Kershaw started off Wednesday in character, striking out the side in the first inning. He issued a walk in a tough second inning, but escaped without allowing a run. Kershaw walked two more in the third and again danced out of danger. In the fourth, Kershaw walked Lewis Brinson to load the bases with no outs and — you guessed it — didn’t end up allowing a run. His errant control finally came back to bite him in the fifth when Kershaw issued back-to-back two-out walks, then served up a three-run home run to Miguel Rojas down the left field line. His night was done when he completed the inning. Five innings, three runs, five hits, six walks, seven strikeouts, 112 pitches.

The six walks Kershaw issued over five innings marked his first six-walk outing since April 7, 2010 when he issued six free passes to the Pirates in 4 2/3 innings. The only other time he walked as many was on August 3, 2009 against the Brewers in a four-plus inning outing.

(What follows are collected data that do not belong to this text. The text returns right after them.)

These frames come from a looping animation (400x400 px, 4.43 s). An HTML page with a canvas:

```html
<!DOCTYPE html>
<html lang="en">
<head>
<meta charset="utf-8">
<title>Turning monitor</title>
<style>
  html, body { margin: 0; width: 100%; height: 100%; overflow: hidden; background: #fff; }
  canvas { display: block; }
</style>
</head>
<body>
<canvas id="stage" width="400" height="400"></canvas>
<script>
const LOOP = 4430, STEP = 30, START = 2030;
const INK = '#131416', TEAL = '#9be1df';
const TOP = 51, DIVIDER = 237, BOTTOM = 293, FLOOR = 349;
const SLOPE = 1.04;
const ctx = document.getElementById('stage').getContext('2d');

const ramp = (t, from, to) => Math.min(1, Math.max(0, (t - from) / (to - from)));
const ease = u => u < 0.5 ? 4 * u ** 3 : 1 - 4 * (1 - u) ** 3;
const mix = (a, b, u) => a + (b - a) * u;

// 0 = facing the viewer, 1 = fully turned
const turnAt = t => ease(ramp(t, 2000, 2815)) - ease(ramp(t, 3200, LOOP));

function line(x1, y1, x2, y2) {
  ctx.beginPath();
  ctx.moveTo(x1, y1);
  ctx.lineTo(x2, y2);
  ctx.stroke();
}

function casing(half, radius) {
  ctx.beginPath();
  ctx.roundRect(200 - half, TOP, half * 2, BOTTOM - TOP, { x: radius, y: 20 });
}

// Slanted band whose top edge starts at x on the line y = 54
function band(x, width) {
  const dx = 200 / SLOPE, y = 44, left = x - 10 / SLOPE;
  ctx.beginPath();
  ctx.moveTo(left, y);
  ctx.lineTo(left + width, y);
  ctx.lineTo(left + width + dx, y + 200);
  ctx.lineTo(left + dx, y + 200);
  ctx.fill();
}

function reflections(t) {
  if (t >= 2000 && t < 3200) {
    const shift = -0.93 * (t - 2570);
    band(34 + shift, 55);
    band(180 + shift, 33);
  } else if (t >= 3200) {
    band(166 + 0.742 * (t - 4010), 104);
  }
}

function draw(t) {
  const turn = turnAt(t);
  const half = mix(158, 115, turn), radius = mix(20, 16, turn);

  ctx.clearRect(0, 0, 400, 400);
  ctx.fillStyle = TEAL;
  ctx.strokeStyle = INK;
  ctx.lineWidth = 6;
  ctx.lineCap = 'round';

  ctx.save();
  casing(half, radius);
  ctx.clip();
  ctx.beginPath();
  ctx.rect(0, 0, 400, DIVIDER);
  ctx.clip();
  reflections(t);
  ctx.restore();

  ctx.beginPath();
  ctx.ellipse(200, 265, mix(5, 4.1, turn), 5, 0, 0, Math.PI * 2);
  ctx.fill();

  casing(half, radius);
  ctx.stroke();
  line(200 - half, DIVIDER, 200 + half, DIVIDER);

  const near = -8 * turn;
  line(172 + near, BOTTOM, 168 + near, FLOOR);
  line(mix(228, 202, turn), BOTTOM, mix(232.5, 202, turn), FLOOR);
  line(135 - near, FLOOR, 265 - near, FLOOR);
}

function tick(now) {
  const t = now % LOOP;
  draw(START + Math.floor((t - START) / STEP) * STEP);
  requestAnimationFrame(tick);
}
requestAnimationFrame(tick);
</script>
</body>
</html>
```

Kershaw hasn’t even walked five batters in an outing recently — the last time was September 23, 2012 against the Reds.